“At the same time, CASE recognizes that today’s decision is ‘preliminary.’ Between now and a final decision before the end of the year, there are many issues that will be addressed and whose resolution would lead to a significantly lower tariff. CASE will continue to fight SolarWorld’s anti-consumer and anti-jobs efforts to ensure a better result for America’s solar industry,” continued Shah.
According to Kevin Lapidus, Senior Vice President Legal and Government Affairs for SunEdison, “The U.S. solar industry has been growing, adding new solar electric systems, creating jobs and investing billions of dollars in the U.S. energy infrastructure. By increasing the price of modules and therefore the price of solar energy, these tariffs will undermine the success of the U.S. solar industry and reduce the ability of solar energy to compete with electricity generated from fossil fuel.”
Ken Button, co-founder and President of Verengo Solar, stated, “As the second largest residential solar company in the country, Verengo has helped thousands of middle class families save money during tough economic times by installing solar. Because our customers are very price sensitive, today’s decision to increase costs for solar cells and panels will make it harder for American families to access solar.”
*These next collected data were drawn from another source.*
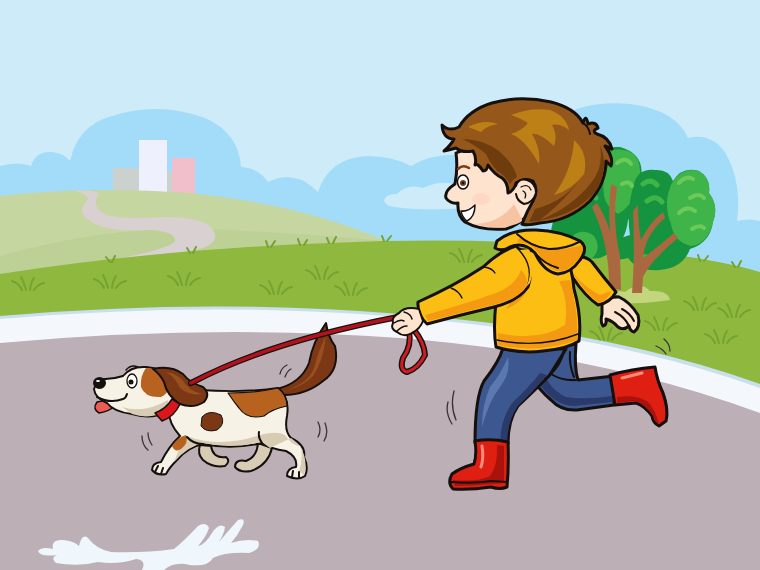
<!DOCTYPE html>
<html lang="en">
<head>
<meta charset="utf-8">
<title>Boy walking his dog</title>
<style>
:root{
  --sky:#cdebf9;--cloud:#a2dcf8;--far-hill:#c5d6a0;--far-shade:#b6cb8d;--trail:#d9d0d1;
  --grass:#8fb83f;--blade:#74a32f;--curb:#f4f8fd;--road:#bcb0b6;--puddle:#eff7fd;
  --leaf:#3fb549;--leaf-dark:#15933f;--leaf-light:#6cc95a;--trunk:#a9683f;
  --ink:#15100d;--skin:#fee3cf;--skin-shade:#f6c4a3;
  --hair:#95581a;--hair-dark:#6f3d0d;--hair-light:#bd8016;
  --coat:#fdbe14;--coat-shade:#f39a12;--jeans:#3d5890;--jeans-dark:#2a3b6b;--jeans-light:#5b79b0;
  --boot:#df1f12;--boot-dark:#a9120d;--leash:#b3121c;
  --fur:#f7f2e6;--fur-shade:#d8ccb4;--patch:#b8621f;--ear:#7c3714;
}
html,body{margin:0;height:100%;overflow:hidden}
.scene{display:block;width:760px;height:570px;background:var(--sky)}
.cloud{fill:var(--cloud)}
.outline{stroke:var(--ink);stroke-width:3;stroke-linejoin:round;stroke-linecap:round}
.thin{stroke-width:2}
.line{fill:none;stroke:var(--ink);stroke-width:2;stroke-linecap:round;stroke-linejoin:round}
.motion{fill:none;stroke:#3a3235;stroke-width:1.3;stroke-linecap:round}
.skin{fill:var(--skin)}
.coat{fill:var(--coat)}
.coat-shade{fill:var(--coat-shade)}
.jeans{fill:var(--jeans)}
.boot{fill:var(--boot)}
.fur{fill:var(--fur)}
.patch{fill:var(--patch)}
.blades{fill:none;stroke:var(--blade);stroke-width:2;stroke-linecap:round}
</style>
</head>
<body>
<svg class="scene" viewBox="0 0 760 570" role="img" aria-label="A boy in a yellow coat and red boots runs along a park road behind his dog on a leash">
<defs>
  <path id="tuft" class="blades" d="M0 0Q-3-7-10-9M4 0Q2-8-1-13M8 0Q9-8 12-12M12 0Q16-6 22-7"/>
</defs>

<g id="sky">
  <rect width="760" height="570" fill="var(--sky)"/>
  <path class="cloud" d="M0 166Q18 161 31 166Q36 151 51 152Q64 153 70 161Q78 125 112 116Q158 101 205 118Q239 133 241 167Q259 168 268 182Q285 173 304 181Q312 186 318 192Q329 158 367 156Q392 156 411 166Q440 150 470 157L560 116Q590 100 630 104Q676 110 688 138Q712 132 726 154Q742 182 737 221Q750 218 760 221V290H0Z"/>
  <path d="M384 200Q387 193 397 194Q407 183 423 188Q440 180 453 184L470 208Q420 211 395 207Q385 206 384 200Z" fill="var(--sky)"/>
</g>

<g id="city">
  <rect x="113" y="168" width="27" height="24" fill="#cbd2cd"/>
  <rect x="139" y="140" width="28" height="54" fill="#eef1fd"/>
  <rect x="172" y="158" width="23" height="38" fill="#f0bfcb"/>
  <rect x="167" y="172" width="5" height="22" fill="#cbd2cd"/>
</g>

<g id="hills">
  <path d="M0 196Q90 186 190 193Q300 204 384 240V300H0Z" fill="var(--far-hill)"/>
  <path d="M0 256Q120 222 230 230Q310 234 384 241V300H0Z" fill="var(--far-shade)" opacity=".5"/>
  <path d="M76 191Q95 189 99 194Q90 206 106 215Q126 220 165 217Q210 217 215 234Q217 246 192 251L110 260Q170 249 175 241Q176 231 148 230Q100 233 85 217Q78 210 88 199Q87 194 76 191Z" fill="var(--trail)"/>
  <path d="M0 274Q160 249 330 243Q480 236 620 249Q710 257 760 272V420H0Z" fill="var(--grass)"/>
  <path class="blades" d="M110 262l-4-5m6 5l3-6M190 253l-3-5m6 5l3-6M268 247l-2-6m5 6l4-6M300 245l-2-6m6 6l3-5M329 243l-2-5m6 5l3-6M384 241l-2-5m5 5l4-5M700 261l-2-6m6 6l4-5M735 267l-3-5m6 5l3-6"/>
  <use href="#tuft" x="22" y="290"/><use href="#tuft" x="104" y="288"/><use href="#tuft" x="178" y="285"/>
  <use href="#tuft" x="270" y="294"/><use href="#tuft" x="316" y="279"/><use href="#tuft" x="345" y="295"/>
  <use href="#tuft" x="460" y="262"/><use href="#tuft" x="655" y="330"/><use href="#tuft" x="694" y="310"/>
  <use href="#tuft" x="728" y="317"/><use href="#tuft" x="715" y="343"/><use href="#tuft" x="600" y="340"/>
</g>

<g id="trees">
  <path d="M592 302Q605 288 625 292Q640 280 650 291Q668 290 670 300Q630 306 592 302Z" fill="#c3d67e"/>
  <path d="M560 190Q575 145 620 147Q645 154 641 178Q640 206 628 220Q625 248 600 258Q565 262 550 235Z" fill="var(--leaf-dark)"/>
  <path d="M612 150Q642 146 640 176Q636 204 618 214Q600 204 604 180Z" fill="var(--leaf)"/>
  <path d="M634 184Q638 168 655 170Q669 169 673 181Q682 166 699 171Q711 178 709 193Q719 206 713 222Q710 243 690 249Q683 268 660 270Q638 272 628 258Q612 263 606 250Q617 238 630 235Q626 210 634 184Z" fill="var(--leaf-dark)"/>
  <path d="M673 181Q684 167 699 171Q711 178 709 193Q719 206 713 222Q708 244 691 246Q674 242 671 224Q662 202 673 181Z" fill="var(--leaf)"/>
  <path d="M569 240Q580 226 594 236Q603 250 590 260Z" fill="var(--leaf)"/>
  <path d="M679 183q7-8 14-4M690 198q9-6 14 0M679 213q8-8 16-2M692 229q8-5 12-1M617 163q9-7 14 1M622 184q7-4 10 2" fill="none" stroke="var(--leaf-light)" stroke-width="4" stroke-linecap="round"/>
  <path d="M643 184q8-6 14 1M647 201q9-7 15 1M640 255q9 5 17-1M580 197q10-7 16 1" fill="none" stroke="var(--leaf)" stroke-width="5" stroke-linecap="round"/>
  <path d="M609 288Q610 245 592 207L597 203Q606 217 610 232Q608 205 611 184L617 187Q612 222 620 256L621 290Z" fill="var(--trunk)"/>
  <path d="M632 293Q635 259 633 211L638 205Q638 226 641 240Q650 222 663 212L665 218Q645 235 643 258Q658 247 674 233L678 238Q652 259 643 277L642 293Z" fill="var(--trunk)"/>
</g>

<g id="road">
  <path d="M0 316Q210 298 400 314Q610 330 760 384V570H0Z" fill="#c9dfee"/>
  <path d="M0 319Q210 301 400 317Q610 334 760 388V570H0Z" fill="var(--curb)"/>
  <path d="M0 343Q210 324 400 338Q600 354 760 413V570H0Z" fill="var(--road)"/>
  <path d="M38 551Q42 546 53 549Q51 539 63 540Q74 541 79 546Q82 533 88 538Q96 549 111 552Q146 553 174 549Q184 541 198 526Q206 521 209 528Q206 537 198 546Q205 545 212 533Q219 522 225 527Q224 534 219 542Q230 529 238 520Q246 517 243 525Q238 535 231 543Q246 538 258 541Q262 549 249 553Q224 552 213 558Q208 567 190 565Q174 561 164 570H142Q147 560 136 559Q118 565 98 562Q78 567 56 563Q50 558 57 555Q40 557 38 551Z" fill="var(--puddle)"/>
</g>

<g id="dog">
  <g id="dog-far-legs" class="outline thin" fill="var(--fur-shade)">
    <path d="M200 445Q197 454 203 460Q212 468 225 466Q231 461 226 457Q213 459 211 446Z"/>
    <path d="M258 443Q257 457 246 461Q235 459 235 467Q240 473 251 471Q268 465 272 448Z"/>
  </g>
  <path id="dog-tail" class="outline thin" d="M277 389Q301 383 309 363Q313 341 326 323Q328 337 335 346Q340 370 323 381Q306 395 284 395Z" fill="var(--ear)"/>
  <path d="M287 390Q311 382 315 365Q319 349 326 336Q323 362 313 376Q302 387 287 390Z" fill="#98501f"/>
  <path id="dog-body" class="fur outline thin" d="M168 409Q178 393 199 390Q245 393 278 388Q290 397 287 416Q284 431 291 438Q306 445 304 457Q309 468 305 476Q298 481 287 476Q287 468 296 467Q298 457 286 451Q271 449 262 443Q232 450 203 444Q188 447 177 460Q169 468 166 474Q157 476 152 470Q152 463 161 462Q169 446 180 436Q169 424 168 409Z"/>
  <path d="M186 436Q220 448 257 436Q276 430 285 435Q290 444 301 447Q303 461 299 471L304 475Q310 452 291 438L270 448L262 442Q230 449 203 443Q188 446 174 462Q181 443 186 436Z" fill="var(--fur-shade)"/>
  <path class="patch outline" stroke-width="1" style="stroke-width:1.2" d="M228 393Q256 393 278 388Q287 395 287 406Q272 409 264 416Q247 420 239 408Q234 402 228 393Z"/>
  <path d="M202 417Q209 409 221 415Q226 424 217 430Q206 433 201 426Z" fill="var(--ear)" stroke="var(--ink)"/>
  <path class="patch" d="M172 446Q178 437 186 435Q189 443 181 449Q175 453 172 446Z"/>
  <path class="line" d="M203 444Q193 444 187 437M262 443Q258 438 259 432M155 472l3-6M161 474l2-6M292 477l1-6M299 478l0-6"/>
  <path id="dog-tongue" class="outline" style="stroke-width:1.5" d="M118 401Q108 399 97 402Q92 409 99 413Q108 412 115 406Z" fill="#ee5a55"/>
  <path id="dog-head" class="fur outline thin" d="M98 379Q111 380 123 376Q131 366 146 367Q163 368 174 380Q181 398 169 411Q151 420 132 414Q114 412 107 403Q95 398 94 389Z"/>
  <path d="M122 407Q144 414 168 400L169 411Q149 420 132 414Z" fill="var(--fur-shade)"/>
  <path class="patch" d="M146 368Q161 368 170 379Q172 391 161 397Q145 398 141 387Q140 376 146 368Z"/>
  <path class="line" d="M97 397Q110 404 123 399Q126 398 127 394"/>
  <ellipse cx="99.500" cy="383" rx="6.500" ry="6" fill="var(--ink)"/>
  <ellipse cx="98" cy="381" rx="2" ry="1" fill="#fff"/>
  <ellipse class="outline" cx="132" cy="381" rx="5" ry="7" fill="#fff" style="stroke-width:1.3"/>
  <circle cx="131" cy="382" r="2.500" fill="var(--ink)"/>
  <path class="line" style="stroke-width:1.4" d="M126 370Q131 364 138 367"/>
  <path id="dog-collar" class="outline" style="stroke-width:1.5" d="M155 413Q166 409 172 399L180 404Q174 417 162 421Z" fill="#d9171c"/>
  <path id="dog-ear" class="outline thin" d="M153 369Q171 365 183 374Q190 383 203 387Q211 394 204 402Q193 409 180 404Q167 396 164 382Q160 374 153 369Z" fill="var(--ear)"/>
  <path d="M166 372Q180 374 186 385Q194 393 203 394Q189 396 180 388Q175 377 166 372Z" fill="#98501f"/>
</g>

<g id="far-arm">
  <path class="skin outline" d="M602 303Q611 296 619 297Q630 302 638 315Q641 327 634 332Q630 331 629 326Q623 331 618 327Q613 321 606 319Q607 325 603 326Q600 322 602 314Z"/>
  <path class="line" d="M615 312Q625 317 629 326M622 309Q630 313 634 321"/>
  <path class="coat outline" d="M566 262Q582 252 592 262Q604 278 616 292Q610 303 598 305Q585 296 573 278Z"/>
  <path class="coat-shade" d="M572 272Q584 287 600 295L611 291Q609 299 599 303Q584 292 572 272Z"/>
</g>

<g id="legs">
  <path class="jeans outline" d="M520 347Q527 380 551 400Q561 411 577 410L614 405V376L578 380Q574 367 576 344Z"/>
  <path d="M538 382Q553 405 574 406L612 402V396Q586 400 566 397Q549 389 544 372Z" fill="var(--jeans-dark)"/>
  <path class="boot outline" d="M610 375Q632 369 655 367Q657 380 663 393Q669 411 666 421L659 426Q653 423 652 416Q645 406 636 403L615 405Z"/>
  <path d="M617 397Q640 394 650 404Q656 413 659 423Q654 422 653 416Q645 404 635 401L617 403Z" fill="var(--boot-dark)"/>
  <path d="M622 378L642 373" stroke="#ff8b78" stroke-width="3" stroke-linecap="round"/>
  <path class="line" d="M655 368Q657 382 663 393Q667 402 667 412"/>
  <path class="jeans outline" d="M503 348Q499 362 484 381Q475 397 475 443L508 444Q508 420 518 406Q535 390 549 376L566 349Z"/>
  <path d="M500 442Q501 417 513 402Q530 386 540 373L547 375Q534 391 518 406Q508 420 507 442Z" fill="var(--jeans-dark)"/>
  <path d="M508 357Q501 374 490 387Q482 405 482 427Q489 401 500 387Q511 373 508 357Z" fill="var(--jeans-light)"/>
  <path class="line" d="M545 379Q561 367 564 350M551 374Q562 381 576 380M570 352Q569 365 574 377"/>
  <path class="boot outline" d="M475 441Q491 438 508 442Q509 466 507 487Q500 490 491 487Q471 490 453 489Q447 483 452 474Q460 468 474 464Q477 455 475 441Z"/>
  <path d="M497 445L504 446V483L493 484Q473 486 455 486L453 480Q478 482 490 476Q498 466 497 445Z" fill="var(--boot-dark)"/>
  <path d="M482 446Q484 458 481 467" fill="none" stroke="#ff8b78" stroke-width="3" stroke-linecap="round"/>
  <path class="line" d="M451 482Q473 484 491 481L507 482"/>
</g>

<g id="coat">
  <path class="coat outline" d="M503 248Q495 270 496 302Q493 330 496 347Q520 354 543 351Q567 349 579 341Q582 317 574 289Q572 269 566 254Z"/>
  <path class="coat-shade" d="M498 333Q539 342 565 325Q569 300 559 281L570 280Q579 315 577 340Q540 354 498 345Z"/>
  <path class="coat-shade" d="M529 277Q529 300 506 309Q515 297 516 288Z"/>
  <path class="line" style="stroke-width:1.4" d="M497 340Q540 349 578 334"/>
</g>

<g id="leash" fill="none" stroke-linecap="round">
  <path d="M191 383Q268 342 398 317" stroke="var(--ink)" stroke-width="6"/>
  <path d="M191 383Q268 342 398 317" stroke="var(--leash)" stroke-width="3.500"/>
  <path d="M409 331Q412 346 403 358Q399 370 407 372Q418 369 425 355Q424 342 414 330" stroke="var(--ink)" stroke-width="6"/>
  <path d="M409 331Q412 346 403 358Q399 370 407 372Q418 369 425 355Q424 342 414 330" stroke="#d01c25" stroke-width="3"/>
</g>

<g id="near-arm">
  <path class="coat outline" d="M516 246Q500 251 483 267Q454 286 418 302Q417 315 427 324Q460 315 494 307Q518 301 528 287Q536 264 516 246Z"/>
  <path class="coat-shade" d="M425 315Q465 304 496 293Q515 286 521 270Q531 280 524 290Q512 302 488 306L428 321Z"/>
  <path d="M529 249Q537 264 530 283L526 287Q536 268 520 250Z" class="coat"/>
  <path class="line" style="stroke-width:1.4" d="M451 288Q459 291 462 298M484 267Q492 268 495 273"/>
  <path class="skin outline thin" d="M419 309Q405 306 399 313Q391 317 393 323Q390 329 397 332Q404 338 412 333Q420 329 423 321Z"/>
  <path class="line" style="stroke-width:1.5" d="M394 323Q400 319 404 321M397 331Q402 326 407 326M404 312Q411 314 412 319"/>
</g>

<g id="head">
  <path class="skin outline" d="M456 153Q458 168 455 184Q444 191 446 198Q450 204 458 203Q457 215 465 222Q481 231 506 229Q527 222 538 200L530 150Q490 138 456 153Z"/>
  <path d="M475 224Q500 223 514 204L523 221Q504 232 475 224Z" fill="var(--skin-shade)"/>
  <ellipse cx="481" cy="199" rx="9" ry="6" fill="#fdd0bd" opacity=".6"/>
  <ellipse cx="463" cy="182" rx="5.500" ry="7" fill="#fff" stroke="var(--ink)" stroke-width="1.500"/>
  <circle cx="463" cy="183" r="3" fill="#7a3d12"/>
  <circle cx="463" cy="183" r="1.300" fill="var(--ink)"/>
  <path d="M458 169Q463 164 469 168" fill="none" stroke="#7a3d12" stroke-width="2.500" stroke-linecap="round"/>
  <path d="M461 211Q468 212 475 205Q475 217 467 221Q462 217 461 211Z" fill="#fff" stroke="var(--ink)" stroke-width="1.500" stroke-linejoin="round"/>
</g>

<g id="hood">
  <path class="coat outline" d="M497 241Q512 229 536 230Q561 231 580 241Q589 248 580 260Q571 273 558 274Q544 272 535 253Q524 241 510 247Q502 252 495 248Z"/>
  <path class="coat-shade" d="M521 236Q538 249 550 249Q568 250 582 245Q585 252 576 262Q565 273 557 271Q547 269 538 253Q531 242 517 242Z"/>
  <path class="line" d="M517 234Q531 247 549 249Q566 249 579 242M536 254Q544 264 558 268"/>
</g>

<g id="hair">
  <path class="outline" d="M444 151Q451 145 454 139Q443 139 442 125Q449 132 459 127Q469 110 492 103Q520 95 551 102Q575 108 583 123Q586 113 588 124Q596 121 598 128Q591 131 597 134Q609 137 612 149L605 146Q614 158 611 166L606 161Q606 183 590 201Q569 221 540 223Q527 226 522 224Q527 211 533 201Q539 190 533 181Q525 177 516 183Q514 191 508 193Q508 182 502 178Q494 174 488 165Q487 171 483 171Q478 163 475 165Q477 158 473 151Q462 153 456 148Q449 150 444 151Z" fill="var(--hair)"/>
  <path d="M540 220Q572 207 591 183Q604 167 600 145Q609 166 598 188Q576 218 529 222L535 209Q567 200 579 179Q569 197 540 220ZM462 139Q483 139 499 151Q514 164 517 177Q512 180 510 184Q505 175 497 171Q489 161 486 154Q474 144 462 139Z" fill="var(--hair-dark)"/>
  <path d="M511 115Q531 107 550 110Q566 116 569 130Q559 123 552 125Q558 136 554 146Q539 132 532 134Q541 149 539 164Q525 139 511 134Q523 130 528 123Q520 118 511 115ZM574 140Q589 153 584 174Q572 190 554 195Q572 171 574 140ZM468 127Q484 119 498 124Q486 126 481 132Z" fill="var(--hair-light)"/>
  <path class="line" d="M583 123Q589 127 590 134"/>
</g>

<g id="ear">
  <path class="skin outline thin" d="M516 186Q518 178 527 180Q536 183 536 193Q533 203 524 204Q517 201 516 194"/>
  <path class="line" style="stroke-width:1.3" d="M521 187Q528 183 531 190M523 191Q527 193 525 198"/>
</g>

<g id="motion-lines">
  <path class="motion" d="M448 402Q445 413 452 424M454 391Q450 406 456 420M656 346Q663 349 666 354M664 339Q670 344 670 351M142 436Q142 445 148 450M148 433Q148 439 152 445M318 422Q322 430 318 437M325 423Q329 433 324 441M280 374Q281 368 287 365M285 377Q287 371 291 369"/>
</g>
</svg>
</body>
</html>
Tore Torvund, CEO of REC Silicon, with 500 solar jobs in the United States, commented, “This decision is short-sighted in the extreme and a severe setback for President Obama’s clean energy program with its goal of expanding the use of solar and other renewables. Further, we are very concerned about the increased likelihood that China will retaliate with their own tariffs on polysilicon exports from U.S. producers such as REC Silicon. Triggering a solar trade war is not in the best interests of the U.S. solar industry or its customers.”
Tom Gutierrez, CEO of GT Advanced Technologies, with another 500 solar jobs in the United States, stated, “Today’s Department of Commerce decision subsidizes a German-owned company to the tune of an average 31% tax on its competitors and potentially harms U.S.-headquartered companies like GT Advanced Technologies, Dow Chemical, REC Silicon and MEMC. Ultimately, protectionism fosters dependence and high-cost business models, rather than the innovation and agile approaches required for companies to succeed in the global marketplace. Now is the time for the U.S. solar industry to move forward with the development of advanced technologies that create jobs and enhance our energy security—in spite of this new barrier. American solar manufacturing can compete without special protections.”
Jesse Pichel with Jeffries Group Inc., “Environmentalists and the unemployed should be equally disappointed with this decision because lower cost solar panels make solar more competitive with dirty fossil fuels. It should be clear by now that there are more U.S. jobs on the installation side of the solar business than on manufacturing. These cases have a chilling effect on business and it will linger for a long time. It’s unfortunate that SolarWorld has taken this scorched Earth approach and that they are distracting from the growth of U.S. jobs and affordable solar energy.”